§ The task
What lines of the data below hold the string "start"? Copy each one.

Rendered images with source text
◆ ◆ ◆ ◆ ◆

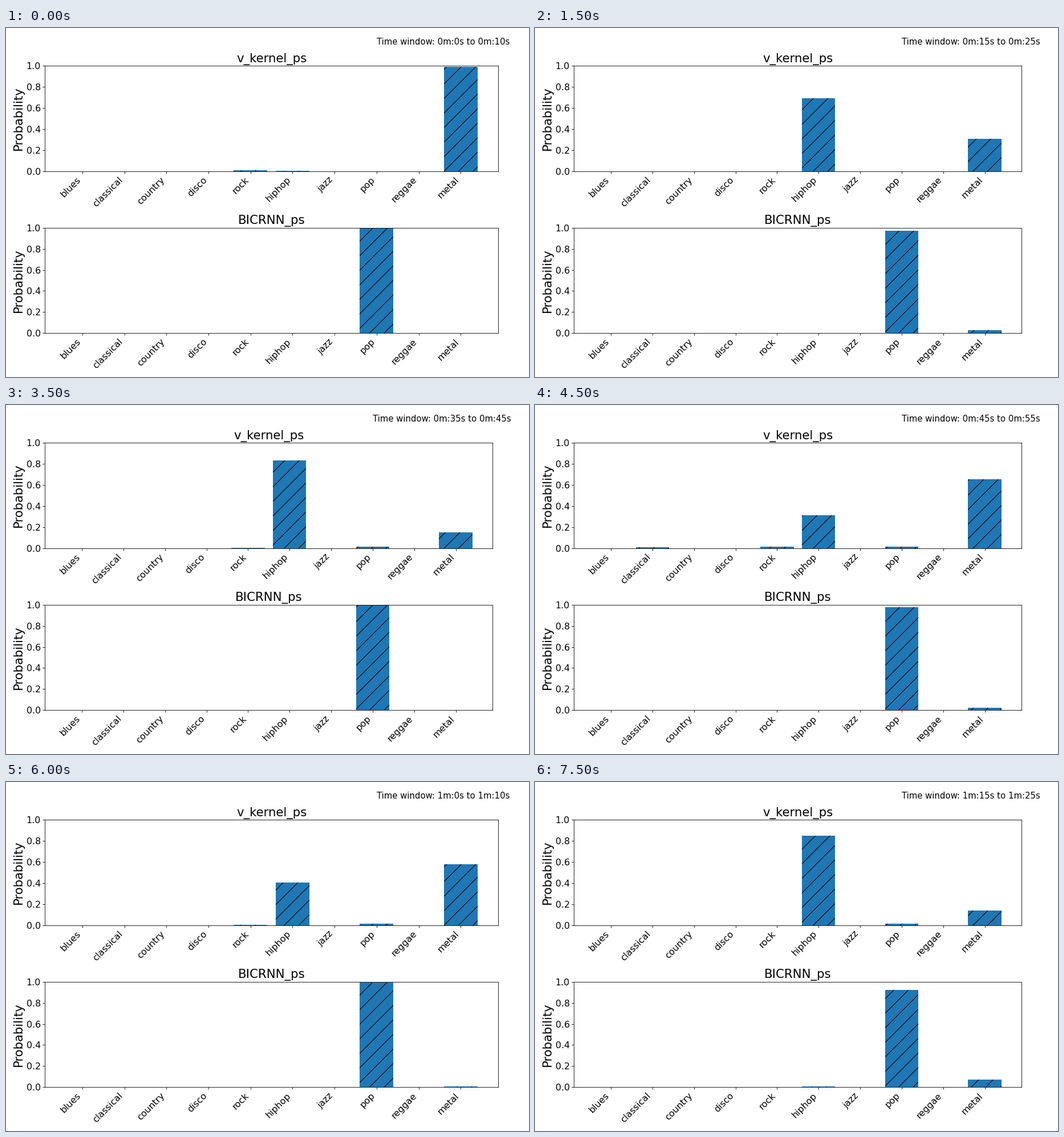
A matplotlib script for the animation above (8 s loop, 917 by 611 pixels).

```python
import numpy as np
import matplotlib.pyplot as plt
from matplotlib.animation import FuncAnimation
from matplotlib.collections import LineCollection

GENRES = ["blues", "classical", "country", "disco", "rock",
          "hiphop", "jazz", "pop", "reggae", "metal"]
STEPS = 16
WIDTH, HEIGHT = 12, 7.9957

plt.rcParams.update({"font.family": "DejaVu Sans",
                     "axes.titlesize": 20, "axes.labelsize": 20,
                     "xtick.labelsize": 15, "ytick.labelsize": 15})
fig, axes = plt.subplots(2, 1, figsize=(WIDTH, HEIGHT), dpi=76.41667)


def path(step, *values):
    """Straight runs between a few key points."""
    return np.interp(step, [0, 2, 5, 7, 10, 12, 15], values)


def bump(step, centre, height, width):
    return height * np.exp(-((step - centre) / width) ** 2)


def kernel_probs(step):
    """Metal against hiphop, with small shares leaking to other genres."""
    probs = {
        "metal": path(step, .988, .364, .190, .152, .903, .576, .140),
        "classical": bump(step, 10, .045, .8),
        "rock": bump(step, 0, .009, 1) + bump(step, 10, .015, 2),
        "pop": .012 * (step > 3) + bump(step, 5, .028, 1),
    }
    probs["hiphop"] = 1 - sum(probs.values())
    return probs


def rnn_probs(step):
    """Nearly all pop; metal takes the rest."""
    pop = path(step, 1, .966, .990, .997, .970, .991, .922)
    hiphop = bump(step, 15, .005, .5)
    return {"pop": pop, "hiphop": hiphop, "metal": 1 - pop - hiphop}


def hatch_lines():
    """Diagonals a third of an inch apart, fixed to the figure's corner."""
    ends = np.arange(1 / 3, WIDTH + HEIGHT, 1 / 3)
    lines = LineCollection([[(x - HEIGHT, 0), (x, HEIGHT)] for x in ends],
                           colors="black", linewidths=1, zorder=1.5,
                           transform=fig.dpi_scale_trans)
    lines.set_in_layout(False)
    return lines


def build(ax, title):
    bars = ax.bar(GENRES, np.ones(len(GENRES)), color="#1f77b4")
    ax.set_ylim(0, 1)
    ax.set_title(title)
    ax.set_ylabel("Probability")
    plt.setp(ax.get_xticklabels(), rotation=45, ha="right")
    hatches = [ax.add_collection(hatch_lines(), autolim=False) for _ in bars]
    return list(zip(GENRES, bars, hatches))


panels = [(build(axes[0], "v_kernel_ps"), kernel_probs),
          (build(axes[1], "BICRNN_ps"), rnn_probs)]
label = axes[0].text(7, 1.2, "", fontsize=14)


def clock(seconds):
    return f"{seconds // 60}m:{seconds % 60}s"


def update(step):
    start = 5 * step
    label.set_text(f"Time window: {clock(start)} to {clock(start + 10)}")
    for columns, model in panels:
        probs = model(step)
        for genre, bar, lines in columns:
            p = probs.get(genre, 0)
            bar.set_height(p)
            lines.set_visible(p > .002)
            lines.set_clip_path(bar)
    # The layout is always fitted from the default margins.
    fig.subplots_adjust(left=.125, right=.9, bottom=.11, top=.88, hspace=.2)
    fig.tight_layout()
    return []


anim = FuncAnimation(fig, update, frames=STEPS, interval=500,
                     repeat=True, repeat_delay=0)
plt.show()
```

◆ ◆ ◆ ◆ ◆

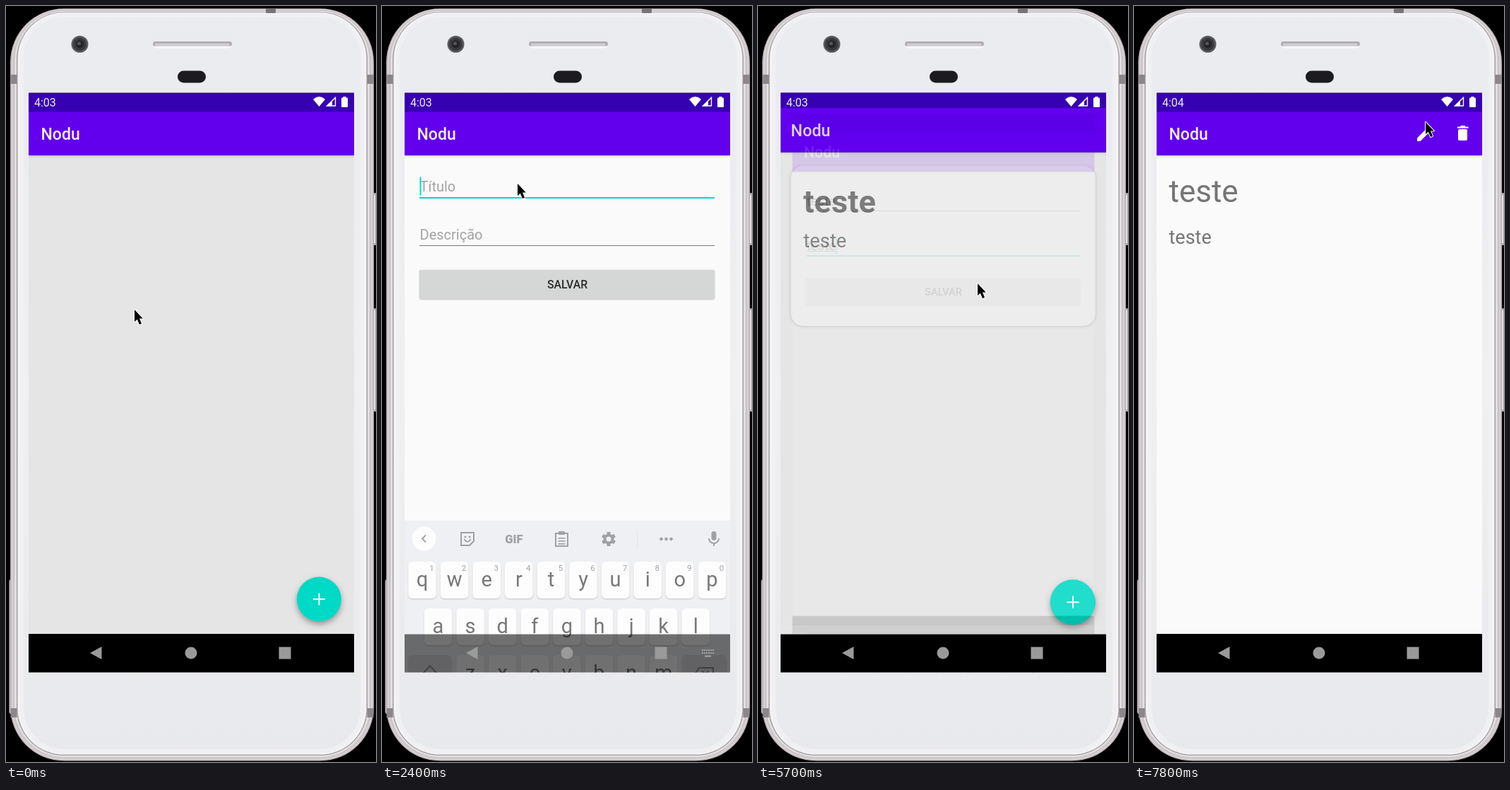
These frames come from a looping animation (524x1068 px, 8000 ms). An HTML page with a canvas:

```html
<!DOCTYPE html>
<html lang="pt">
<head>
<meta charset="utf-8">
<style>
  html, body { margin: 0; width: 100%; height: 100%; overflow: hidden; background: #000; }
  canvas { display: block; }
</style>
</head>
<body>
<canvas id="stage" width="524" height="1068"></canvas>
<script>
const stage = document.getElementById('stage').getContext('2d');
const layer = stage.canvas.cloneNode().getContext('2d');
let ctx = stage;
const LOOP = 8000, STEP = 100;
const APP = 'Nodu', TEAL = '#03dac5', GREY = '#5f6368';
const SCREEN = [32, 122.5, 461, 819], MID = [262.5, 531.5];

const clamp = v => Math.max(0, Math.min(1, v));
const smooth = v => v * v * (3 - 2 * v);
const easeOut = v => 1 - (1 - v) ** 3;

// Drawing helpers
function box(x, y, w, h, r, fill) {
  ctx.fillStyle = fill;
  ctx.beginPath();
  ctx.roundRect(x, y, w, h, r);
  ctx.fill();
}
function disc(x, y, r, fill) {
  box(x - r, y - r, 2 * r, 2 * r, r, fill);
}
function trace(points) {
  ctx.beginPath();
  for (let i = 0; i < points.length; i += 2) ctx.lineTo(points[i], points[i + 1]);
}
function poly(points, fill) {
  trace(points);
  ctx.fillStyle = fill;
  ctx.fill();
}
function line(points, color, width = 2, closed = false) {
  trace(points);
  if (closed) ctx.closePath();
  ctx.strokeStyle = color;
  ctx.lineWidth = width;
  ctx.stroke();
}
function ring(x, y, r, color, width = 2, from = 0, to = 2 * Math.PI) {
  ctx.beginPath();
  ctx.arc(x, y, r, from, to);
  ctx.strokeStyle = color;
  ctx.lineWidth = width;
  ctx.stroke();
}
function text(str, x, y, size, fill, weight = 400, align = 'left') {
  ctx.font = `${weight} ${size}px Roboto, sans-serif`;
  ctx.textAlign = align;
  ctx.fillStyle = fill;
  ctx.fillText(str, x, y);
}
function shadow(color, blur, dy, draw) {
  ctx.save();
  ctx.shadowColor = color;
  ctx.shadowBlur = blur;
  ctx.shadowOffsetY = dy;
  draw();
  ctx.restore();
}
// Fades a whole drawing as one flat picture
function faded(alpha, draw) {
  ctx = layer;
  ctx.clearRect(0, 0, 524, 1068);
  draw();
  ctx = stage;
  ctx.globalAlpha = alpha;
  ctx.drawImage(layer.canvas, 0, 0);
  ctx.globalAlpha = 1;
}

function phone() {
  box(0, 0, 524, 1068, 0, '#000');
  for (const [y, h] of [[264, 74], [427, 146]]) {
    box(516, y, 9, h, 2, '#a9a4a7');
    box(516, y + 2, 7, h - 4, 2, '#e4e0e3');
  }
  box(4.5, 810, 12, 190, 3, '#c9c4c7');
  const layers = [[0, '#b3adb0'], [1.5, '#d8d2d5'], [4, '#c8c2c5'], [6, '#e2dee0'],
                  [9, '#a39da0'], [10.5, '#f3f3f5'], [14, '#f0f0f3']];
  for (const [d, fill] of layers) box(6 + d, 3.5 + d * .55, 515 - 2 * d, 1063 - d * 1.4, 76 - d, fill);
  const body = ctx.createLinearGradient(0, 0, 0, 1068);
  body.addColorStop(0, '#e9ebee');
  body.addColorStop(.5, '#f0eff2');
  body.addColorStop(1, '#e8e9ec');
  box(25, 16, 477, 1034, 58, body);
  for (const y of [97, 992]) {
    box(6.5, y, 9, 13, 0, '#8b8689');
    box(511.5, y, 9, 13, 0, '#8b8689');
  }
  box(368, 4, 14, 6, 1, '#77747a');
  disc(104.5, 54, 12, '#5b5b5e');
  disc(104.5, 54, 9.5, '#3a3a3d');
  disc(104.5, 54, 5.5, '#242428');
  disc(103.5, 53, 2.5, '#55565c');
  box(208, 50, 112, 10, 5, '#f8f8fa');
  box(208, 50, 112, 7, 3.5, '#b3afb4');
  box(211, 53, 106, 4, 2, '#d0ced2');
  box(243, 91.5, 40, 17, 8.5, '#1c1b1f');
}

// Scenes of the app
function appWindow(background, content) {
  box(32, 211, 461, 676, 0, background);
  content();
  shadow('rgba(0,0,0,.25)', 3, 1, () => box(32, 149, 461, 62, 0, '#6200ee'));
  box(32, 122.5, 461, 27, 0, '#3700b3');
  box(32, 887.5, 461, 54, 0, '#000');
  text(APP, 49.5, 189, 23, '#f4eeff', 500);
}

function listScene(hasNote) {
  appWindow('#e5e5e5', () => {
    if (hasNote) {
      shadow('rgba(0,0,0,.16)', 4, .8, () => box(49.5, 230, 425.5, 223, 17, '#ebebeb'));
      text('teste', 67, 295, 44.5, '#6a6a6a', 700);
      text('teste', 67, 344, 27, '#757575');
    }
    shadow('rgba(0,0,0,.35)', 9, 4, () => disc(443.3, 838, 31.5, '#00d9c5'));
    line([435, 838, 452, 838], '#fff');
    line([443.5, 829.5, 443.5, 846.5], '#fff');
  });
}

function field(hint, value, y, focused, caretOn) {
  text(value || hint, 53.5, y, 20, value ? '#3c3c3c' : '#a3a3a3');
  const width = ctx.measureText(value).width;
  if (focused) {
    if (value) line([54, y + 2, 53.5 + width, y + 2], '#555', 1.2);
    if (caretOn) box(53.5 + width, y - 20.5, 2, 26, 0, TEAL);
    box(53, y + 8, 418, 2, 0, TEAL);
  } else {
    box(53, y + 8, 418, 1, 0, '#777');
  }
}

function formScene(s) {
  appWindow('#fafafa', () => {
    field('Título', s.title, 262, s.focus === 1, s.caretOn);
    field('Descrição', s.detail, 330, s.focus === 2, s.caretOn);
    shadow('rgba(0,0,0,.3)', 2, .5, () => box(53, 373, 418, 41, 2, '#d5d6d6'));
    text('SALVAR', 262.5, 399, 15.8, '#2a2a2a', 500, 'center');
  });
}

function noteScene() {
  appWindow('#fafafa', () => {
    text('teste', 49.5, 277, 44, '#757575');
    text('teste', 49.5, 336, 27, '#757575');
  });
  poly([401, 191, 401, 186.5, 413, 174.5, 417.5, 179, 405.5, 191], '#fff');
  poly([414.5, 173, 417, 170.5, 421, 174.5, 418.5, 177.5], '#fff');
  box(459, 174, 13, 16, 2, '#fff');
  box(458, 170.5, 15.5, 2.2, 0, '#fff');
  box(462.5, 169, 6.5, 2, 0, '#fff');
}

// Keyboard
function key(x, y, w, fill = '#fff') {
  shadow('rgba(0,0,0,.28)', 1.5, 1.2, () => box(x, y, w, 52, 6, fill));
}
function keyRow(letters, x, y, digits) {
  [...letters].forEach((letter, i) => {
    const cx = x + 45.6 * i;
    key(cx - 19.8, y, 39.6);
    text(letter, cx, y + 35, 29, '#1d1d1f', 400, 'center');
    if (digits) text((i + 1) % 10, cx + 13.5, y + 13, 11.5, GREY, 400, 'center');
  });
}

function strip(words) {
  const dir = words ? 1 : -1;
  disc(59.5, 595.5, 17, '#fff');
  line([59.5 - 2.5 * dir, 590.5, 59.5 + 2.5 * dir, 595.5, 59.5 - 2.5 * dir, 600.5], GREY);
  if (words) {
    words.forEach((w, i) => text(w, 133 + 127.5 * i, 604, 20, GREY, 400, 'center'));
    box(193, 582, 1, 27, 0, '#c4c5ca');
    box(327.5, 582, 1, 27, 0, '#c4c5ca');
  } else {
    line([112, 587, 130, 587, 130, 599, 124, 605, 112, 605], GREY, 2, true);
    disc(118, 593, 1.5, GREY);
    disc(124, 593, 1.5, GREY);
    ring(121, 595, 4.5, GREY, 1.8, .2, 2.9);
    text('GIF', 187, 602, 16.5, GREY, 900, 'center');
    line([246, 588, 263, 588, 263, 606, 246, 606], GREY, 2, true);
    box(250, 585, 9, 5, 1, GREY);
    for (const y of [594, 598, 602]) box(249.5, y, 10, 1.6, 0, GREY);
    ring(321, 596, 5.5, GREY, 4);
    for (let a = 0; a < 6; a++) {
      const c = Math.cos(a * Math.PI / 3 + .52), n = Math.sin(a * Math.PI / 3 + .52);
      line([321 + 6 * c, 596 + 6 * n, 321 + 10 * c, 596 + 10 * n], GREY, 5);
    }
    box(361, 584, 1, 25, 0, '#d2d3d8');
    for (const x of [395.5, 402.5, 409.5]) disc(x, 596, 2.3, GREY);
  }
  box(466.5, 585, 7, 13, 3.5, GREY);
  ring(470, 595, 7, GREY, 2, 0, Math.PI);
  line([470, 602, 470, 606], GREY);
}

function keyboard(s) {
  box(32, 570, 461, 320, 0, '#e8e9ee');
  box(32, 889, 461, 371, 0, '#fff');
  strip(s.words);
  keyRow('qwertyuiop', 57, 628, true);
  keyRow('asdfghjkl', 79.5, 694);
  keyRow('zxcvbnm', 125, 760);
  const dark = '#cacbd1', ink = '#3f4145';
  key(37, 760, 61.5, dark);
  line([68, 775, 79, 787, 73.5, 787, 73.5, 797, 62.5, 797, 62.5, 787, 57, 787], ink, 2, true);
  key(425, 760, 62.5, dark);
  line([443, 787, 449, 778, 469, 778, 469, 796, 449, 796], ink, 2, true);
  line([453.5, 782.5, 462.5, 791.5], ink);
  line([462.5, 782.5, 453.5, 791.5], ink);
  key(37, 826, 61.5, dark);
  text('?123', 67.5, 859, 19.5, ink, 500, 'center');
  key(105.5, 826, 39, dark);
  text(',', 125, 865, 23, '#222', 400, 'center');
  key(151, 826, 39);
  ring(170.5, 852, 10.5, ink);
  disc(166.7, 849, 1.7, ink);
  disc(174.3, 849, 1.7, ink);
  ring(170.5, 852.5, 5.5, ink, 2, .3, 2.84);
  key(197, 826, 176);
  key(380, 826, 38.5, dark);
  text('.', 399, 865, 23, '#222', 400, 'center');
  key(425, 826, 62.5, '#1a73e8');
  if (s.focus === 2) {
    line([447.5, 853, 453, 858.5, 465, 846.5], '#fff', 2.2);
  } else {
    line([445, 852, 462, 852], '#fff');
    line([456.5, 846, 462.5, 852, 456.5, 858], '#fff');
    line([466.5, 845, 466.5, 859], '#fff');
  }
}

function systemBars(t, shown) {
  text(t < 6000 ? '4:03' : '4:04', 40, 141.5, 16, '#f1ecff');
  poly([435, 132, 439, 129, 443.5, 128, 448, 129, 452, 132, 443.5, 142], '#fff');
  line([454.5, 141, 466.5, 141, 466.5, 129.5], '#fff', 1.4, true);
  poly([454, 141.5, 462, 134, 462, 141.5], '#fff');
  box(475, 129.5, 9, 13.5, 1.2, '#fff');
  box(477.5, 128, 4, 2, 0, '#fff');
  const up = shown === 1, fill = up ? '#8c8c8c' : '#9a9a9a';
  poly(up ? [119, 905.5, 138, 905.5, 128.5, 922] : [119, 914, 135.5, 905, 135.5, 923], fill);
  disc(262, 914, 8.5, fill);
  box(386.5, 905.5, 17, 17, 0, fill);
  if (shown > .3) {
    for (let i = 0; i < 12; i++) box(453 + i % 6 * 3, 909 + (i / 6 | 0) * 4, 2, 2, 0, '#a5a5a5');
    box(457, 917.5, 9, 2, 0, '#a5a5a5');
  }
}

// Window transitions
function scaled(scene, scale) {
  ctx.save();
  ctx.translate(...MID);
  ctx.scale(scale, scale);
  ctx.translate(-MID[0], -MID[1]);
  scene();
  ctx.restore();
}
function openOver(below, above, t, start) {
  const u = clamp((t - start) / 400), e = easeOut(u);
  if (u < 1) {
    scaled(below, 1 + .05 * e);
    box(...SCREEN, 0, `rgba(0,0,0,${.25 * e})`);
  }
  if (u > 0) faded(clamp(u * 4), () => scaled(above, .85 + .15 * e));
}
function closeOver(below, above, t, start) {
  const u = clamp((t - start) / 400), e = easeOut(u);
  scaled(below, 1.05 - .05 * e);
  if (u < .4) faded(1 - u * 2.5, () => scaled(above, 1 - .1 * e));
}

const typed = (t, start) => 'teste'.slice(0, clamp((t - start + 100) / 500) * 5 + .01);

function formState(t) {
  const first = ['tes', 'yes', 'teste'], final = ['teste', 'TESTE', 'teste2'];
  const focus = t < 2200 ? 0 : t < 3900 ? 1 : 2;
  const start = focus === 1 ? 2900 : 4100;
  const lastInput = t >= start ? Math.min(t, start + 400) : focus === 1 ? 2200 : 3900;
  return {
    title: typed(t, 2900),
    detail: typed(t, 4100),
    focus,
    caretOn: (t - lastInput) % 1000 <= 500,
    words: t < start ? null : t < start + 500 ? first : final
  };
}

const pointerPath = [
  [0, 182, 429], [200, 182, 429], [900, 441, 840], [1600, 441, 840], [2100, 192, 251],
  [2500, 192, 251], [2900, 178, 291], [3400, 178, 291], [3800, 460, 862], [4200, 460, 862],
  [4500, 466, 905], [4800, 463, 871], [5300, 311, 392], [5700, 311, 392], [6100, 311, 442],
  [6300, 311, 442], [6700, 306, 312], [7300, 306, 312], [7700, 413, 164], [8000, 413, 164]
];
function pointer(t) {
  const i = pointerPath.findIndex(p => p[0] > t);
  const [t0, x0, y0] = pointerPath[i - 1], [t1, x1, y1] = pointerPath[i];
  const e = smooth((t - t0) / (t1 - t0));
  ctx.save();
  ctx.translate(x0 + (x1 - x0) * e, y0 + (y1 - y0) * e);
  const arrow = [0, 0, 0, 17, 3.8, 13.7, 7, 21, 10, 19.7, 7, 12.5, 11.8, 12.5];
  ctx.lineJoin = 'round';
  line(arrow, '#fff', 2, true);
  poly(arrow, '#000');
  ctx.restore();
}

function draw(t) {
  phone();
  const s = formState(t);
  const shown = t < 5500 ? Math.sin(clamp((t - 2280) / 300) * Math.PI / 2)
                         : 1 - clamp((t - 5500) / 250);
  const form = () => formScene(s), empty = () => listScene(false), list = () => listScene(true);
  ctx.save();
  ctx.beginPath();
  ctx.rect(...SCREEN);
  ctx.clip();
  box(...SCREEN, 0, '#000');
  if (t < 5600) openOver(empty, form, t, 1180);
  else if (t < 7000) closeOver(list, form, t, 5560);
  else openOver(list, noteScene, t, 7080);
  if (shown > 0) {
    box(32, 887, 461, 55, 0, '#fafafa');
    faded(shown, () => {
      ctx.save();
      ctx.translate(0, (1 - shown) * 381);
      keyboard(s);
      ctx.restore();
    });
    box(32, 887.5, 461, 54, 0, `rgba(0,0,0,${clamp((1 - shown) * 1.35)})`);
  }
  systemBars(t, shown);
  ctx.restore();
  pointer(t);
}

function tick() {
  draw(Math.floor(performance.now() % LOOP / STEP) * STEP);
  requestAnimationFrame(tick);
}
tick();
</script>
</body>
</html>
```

◆ ◆ ◆ ◆ ◆

§ Output of the exercise
    start = 5 * step
    label.set_text(f"Time window: {clock(start)} to {clock(start + 10)}")
function openOver(below, above, t, start) {
  const u = clamp((t - start) / 400), e = easeOut(u);
function closeOver(below, above, t, start) {
  const u = clamp((t - start) / 400), e = easeOut(u);
const typed = (t, start) => 'teste'.slice(0, clamp((t - start + 100) / 500) * 5 + .01);
  const start = focus === 1 ? 2900 : 4100;
  const lastInput = t >= start ? Math.min(t, start + 400) : focus === 1 ? 2200 : 3900;
    words: t < start ? null : t < start + 500 ? first : final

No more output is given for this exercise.